Notable intellectuals have argued that short-term thinking is so engrained in human beings as a survival strategy that to hope for anything otherwise is futile. This is half true. In “The Well-Tuned Brain,” neuroscientist Peter Whybrow writes: “The propensity for overconsumption is the relic of a time when individual survival depended on fierce competition for resources…. The ancient brain that drives us — evolved in scarcity, habit-driven, and focused on short-term survival — is poorly matched to the frenzied affluence of contemporary material culture.”
But time has blessed us with a brain that is also able to anticipate and imagine unknown futures.

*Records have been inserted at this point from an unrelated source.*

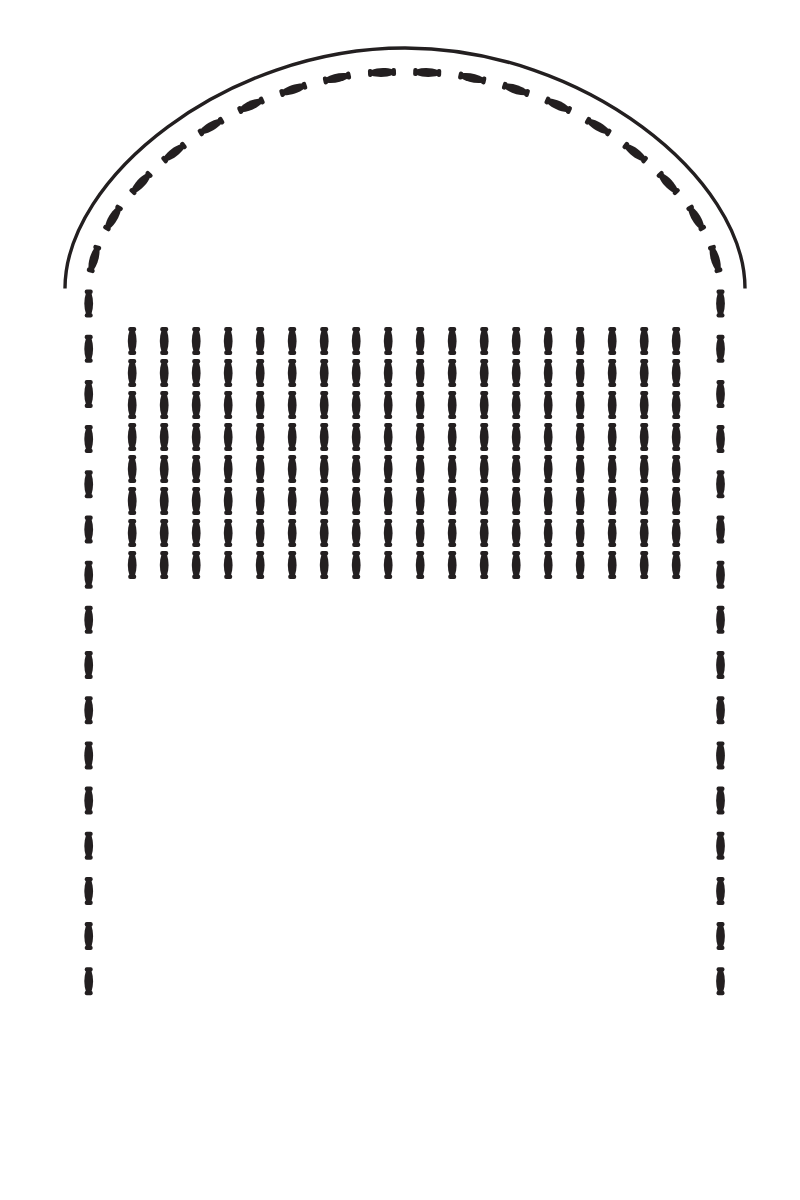
<!DOCTYPE html>
<html lang="en">
<head>
<meta charset="utf-8">
<title>Baluster arch</title>
<style>
:root { --ink: #231f20; --paper: #ffffff; }
html, body { margin: 0; background: var(--paper); overflow: hidden; }
.arch { display: block; width: 800px; height: 1200px; fill: var(--ink); }
.arch-line { fill: none; stroke: var(--ink); stroke-width: 3.4; }
</style>
</head>
<body>
<svg class="arch" viewBox="0 0 800 1200" role="img" aria-label="Arch and grid of small balusters">
<defs>
<g id="baluster">
<rect x="-4" y="-14" width="8" height="4.4" rx="2"/>
<rect x="-4" y="9.6" width="8" height="4.4" rx="2"/>
<path d="M-2.6 -11H2.6C5 -4 5 4 2.6 11H-2.6C-5 4 -5 -4 -2.6 -11Z"/>
</g>
<g id="grid-column">
<use href="#baluster" y="341"/>
<use href="#baluster" y="373"/>
<use href="#baluster" y="405"/>
<use href="#baluster" y="437"/>
<use href="#baluster" y="469"/>
<use href="#baluster" y="501"/>
<use href="#baluster" y="533"/>
<use href="#baluster" y="565"/>
</g>
<g id="grid-half">
<use href="#grid-column" x="132.2"/>
<use href="#grid-column" x="164.2"/>
<use href="#grid-column" x="196.2"/>
<use href="#grid-column" x="228.2"/>
<use href="#grid-column" x="260.2"/>
<use href="#grid-column" x="292.2"/>
<use href="#grid-column" x="324.2"/>
<use href="#grid-column" x="356.2"/>
<use href="#grid-column" x="388.2"/>
</g>
<g id="side-four">
<use href="#baluster" y="303.6"/>
<use href="#baluster" y="348.8"/>
<use href="#baluster" y="394"/>
<use href="#baluster" y="439.1"/>
</g>
<g id="side-column">
<use href="#side-four"/>
<use href="#side-four" y="180.7"/>
<use href="#side-four" y="361.4"/>
<use href="#side-four" y="542.1"/>
</g>
<g id="arch-half">
<use href="#side-column" x="88.7"/>
<use href="#baluster" transform="translate(94 259) rotate(16)"/>
<use href="#baluster" transform="translate(113 218) rotate(31)"/>
<use href="#baluster" transform="translate(141 183) rotate(43)"/>
<use href="#baluster" transform="translate(174 152.6) rotate(53)"/>
<use href="#baluster" transform="translate(211 126.6) rotate(60)"/>
<use href="#baluster" transform="translate(251 105.3) rotate(66)"/>
<use href="#baluster" transform="translate(293.3 89.4) rotate(72)"/>
<use href="#baluster" transform="translate(337 78) rotate(78)"/>
<use href="#baluster" transform="translate(382 72.5) rotate(88)"/>
</g>
</defs>
<path class="arch-line" d="M65 288.5C65 178 226 48 405 48S745 178 745 288.5"/>
<use href="#arch-half"/>
<use href="#arch-half" transform="translate(809.2 0) scale(-1 1)"/>
<use href="#grid-half"/>
<use href="#grid-half" x="288"/>
</svg>
</body>
</html>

Specifically, the frontal lobe (especially the part of it known as the dorsolateral prefrontal cortex) enables us to envision alternative scenarios and map out complex plans and processes. Interestingly, it developed in the last two million years — coinciding with the development of most of the dirt that is on our planet now. Our aptitude for long-term thinking is quite literally as old as dirt itself!
In his book “Collapse: How Societies Choose to Fail or Survive,” environmental historian Jared Diamond outlines two determining factors in tipping a society to success: long-term planning and the willingness to reconsider core values. While our short-term brains encourage immediate gratification, our long-term brains enable us to plan and execute monumental projects like Ulm Minster. We already have the most important tool we need to dig ourselves out of this metaphorical hole: our imaginations. While hope for collective action across generations may seem absurdly naïve, the reality is we’ve done it before, and we can do it again. In fact, numerous examples are available to guide us if we can muster the humility to allow them to do so.

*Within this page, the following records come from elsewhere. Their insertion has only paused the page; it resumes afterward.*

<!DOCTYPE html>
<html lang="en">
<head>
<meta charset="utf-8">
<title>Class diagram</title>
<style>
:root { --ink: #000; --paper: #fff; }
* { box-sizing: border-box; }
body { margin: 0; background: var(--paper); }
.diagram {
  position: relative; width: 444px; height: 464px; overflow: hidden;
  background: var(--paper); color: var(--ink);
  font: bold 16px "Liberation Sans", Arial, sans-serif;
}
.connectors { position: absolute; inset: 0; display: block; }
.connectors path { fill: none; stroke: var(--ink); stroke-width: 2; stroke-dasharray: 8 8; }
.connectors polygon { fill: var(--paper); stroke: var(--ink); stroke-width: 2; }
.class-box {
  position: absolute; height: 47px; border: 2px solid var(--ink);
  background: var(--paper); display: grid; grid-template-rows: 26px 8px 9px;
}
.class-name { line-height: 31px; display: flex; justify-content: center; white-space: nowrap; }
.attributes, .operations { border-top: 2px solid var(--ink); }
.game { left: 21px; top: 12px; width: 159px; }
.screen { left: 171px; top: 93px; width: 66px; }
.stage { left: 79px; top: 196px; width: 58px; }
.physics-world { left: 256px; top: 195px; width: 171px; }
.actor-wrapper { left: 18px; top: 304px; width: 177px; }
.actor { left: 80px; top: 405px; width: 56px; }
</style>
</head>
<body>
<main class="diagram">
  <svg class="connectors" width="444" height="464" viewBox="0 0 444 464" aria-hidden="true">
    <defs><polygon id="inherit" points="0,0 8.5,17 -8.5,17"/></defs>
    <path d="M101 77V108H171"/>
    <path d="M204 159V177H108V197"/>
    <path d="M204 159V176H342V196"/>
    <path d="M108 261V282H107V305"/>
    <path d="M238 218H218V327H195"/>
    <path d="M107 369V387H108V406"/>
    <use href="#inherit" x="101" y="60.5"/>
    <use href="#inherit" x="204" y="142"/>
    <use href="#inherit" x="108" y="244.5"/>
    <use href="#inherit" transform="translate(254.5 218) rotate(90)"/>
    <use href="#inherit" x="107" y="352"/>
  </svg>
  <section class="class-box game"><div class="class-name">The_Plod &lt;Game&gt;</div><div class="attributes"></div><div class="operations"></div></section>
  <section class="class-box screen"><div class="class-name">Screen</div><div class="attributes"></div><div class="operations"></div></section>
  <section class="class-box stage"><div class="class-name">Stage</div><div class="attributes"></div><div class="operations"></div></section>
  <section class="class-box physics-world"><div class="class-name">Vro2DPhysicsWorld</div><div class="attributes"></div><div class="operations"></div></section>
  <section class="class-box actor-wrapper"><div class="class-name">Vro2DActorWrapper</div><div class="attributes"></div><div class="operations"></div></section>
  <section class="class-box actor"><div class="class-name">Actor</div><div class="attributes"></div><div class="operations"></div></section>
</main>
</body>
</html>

The Haudenosaunee (formerly called the Iroquois Confederacy by the French and the League of Five Nations by the English) adhere to the Seventh Generation principle: the idea of making decisions for the well-being of people for seven generations to come. They believe it is the duty of leadership as “Caretakers of the Peace” to promote stability and security for their community — a community comprised not only of those presently living but that also extends through time to past and future generations. In Europe, the Svalbard Global Seed Vault on the Norwegian island of Spitsbergen has preserved over one million seed samples in the event of “mismanagement, accident, equipment failures, funding cuts, war, sabotage, disease, and natural disasters,” with a goal of keeping them secure for at least one thousand years. Another organization, the Long Now Foundation, is a nonprofit in California dedicated to supporting projects that foster long-term thinking across 10,000 years — the scale of human civilization — what they refer to as “the long now.”

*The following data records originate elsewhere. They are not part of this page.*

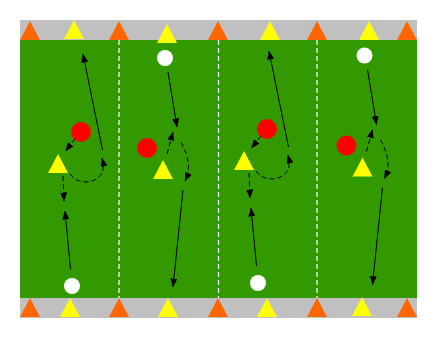
<!DOCTYPE html>
<html lang="en">
<head>
<meta charset="utf-8">
<title>Four-lane passing drill</title>
<style>
:root {
  --paper: #ffffff;
  --grass: #339900;
  --strip: #c0c0c0;
  --orange: #ff6600;
  --yellow: #ffff00;
  --red: #ff0000;
  --ball: #ffffff;
  --ink: #000000;
}
html, body { margin: 0; overflow: hidden; background: var(--paper); }
.drill { display: block; width: 437px; height: 338px; }
.grass { fill: var(--grass); }
.strip { fill: var(--strip); }
.lanes { stroke: var(--ball); stroke-width: 1.2; stroke-dasharray: 5 3; }
.orange { fill: var(--orange); }
.yellow { fill: var(--yellow); }
.opponent { fill: var(--red); }
.ball { fill: var(--ball); }
.pass, .run { fill: none; stroke: var(--ink); stroke-width: 1; }
.run { stroke-dasharray: 5 3; }
.head { fill: var(--ink); }
</style>
</head>
<body>
<svg class="drill" viewBox="0 0 437 338" role="img" aria-label="Drill diagram: four lanes with players, opponents, balls, passes and runs">
  <defs>
    <polygon id="cone" points="0,-19 10,0 -10,0"/>
    <marker id="arrow" class="head" viewBox="0 0 9 7" markerWidth="9" markerHeight="7" refX="8.5" refY="3.5" markerUnits="userSpaceOnUse" orient="auto">
      <polygon points="0,0 9,3.5 0,7"/>
    </marker>
    <g id="upward-lane">
      <circle class="opponent" cx="81" cy="132" r="10"/>
      <use href="#cone" class="yellow" x="58" y="173"/>
      <circle class="ball" cx="72" cy="286" r="8"/>
      <g marker-end="url(#arrow)">
        <path class="pass" d="M102.500 150 L83 54" marker-end="url(#arrow)"/>
        <path class="pass" d="M70.500 269 L65 211" marker-end="url(#arrow)"/>
        <path class="run" d="M75 139 L65.500 151" marker-end="url(#arrow)"/>
        <path class="run" d="M63 176 L64 201" marker-end="url(#arrow)"/>
        <path class="run" d="M70 174 C77 184 91 184 99 177 C104 172 104 166 102 158" marker-end="url(#arrow)"/>
      </g>
    </g>
    <g id="downward-lane">
      <circle class="ball" cx="165" cy="58" r="8"/>
      <circle class="opponent" cx="147" cy="148" r="10"/>
      <use href="#cone" class="yellow" x="163" y="179"/>
      <path class="pass" d="M168 72 L177 127" marker-end="url(#arrow)"/>
      <path class="pass" d="M183 190 L173 287" marker-end="url(#arrow)"/>
      <path class="run" d="M167 154 L173 132" marker-end="url(#arrow)"/>
      <path class="run" d="M181 142 C189 158 191 168 185 181" marker-end="url(#arrow)"/>
    </g>
  </defs>

  <rect class="strip" x="20" y="20" width="397" height="298"/>
  <rect class="grass" x="20" y="40" width="397" height="258"/>

  <g class="lanes">
    <line x1="119" y1="40" x2="119" y2="298"/>
    <line x1="218.500" y1="40" x2="218.500" y2="298"/>
    <line x1="317" y1="40" x2="317" y2="298"/>
  </g>

  <g class="orange">
    <use href="#cone" x="30" y="40"/>
    <use href="#cone" x="119" y="40"/>
    <use href="#cone" x="218" y="40"/>
    <use href="#cone" x="317" y="40"/>
    <use href="#cone" x="407" y="40"/>
    <use href="#cone" x="30" y="317"/>
    <use href="#cone" x="119" y="317"/>
    <use href="#cone" x="218" y="317"/>
    <use href="#cone" x="317" y="317"/>
    <use href="#cone" x="407" y="317"/>
  </g>
  <g class="yellow">
    <use href="#cone" x="74" y="39"/>
    <use href="#cone" x="167" y="43"/>
    <use href="#cone" x="270" y="40"/>
    <use href="#cone" x="369" y="40"/>
    <use href="#cone" x="70" y="317"/>
    <use href="#cone" x="168" y="317"/>
    <use href="#cone" x="267" y="317"/>
    <use href="#cone" x="362" y="316"/>
  </g>

  <use href="#upward-lane"/>
  <use href="#downward-lane"/>
  <use href="#upward-lane" x="186" y="-3"/>
  <use href="#downward-lane" x="199.500" y="-2.500"/>
</svg>
</body>
</html>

As we imagine a vision of hope for future generations, we must reconsider our relationship with time — in our lives, in our practices, and in our organizations and businesses. It is only by reframing this abstract chronology as a complex web of natural cycles to which we are all beholden, rather than mechanical ticks of a clock speeding us into the future at break-neck speed, that we can we free ourselves from the tyranny of the present and once again reclaim “the long now.”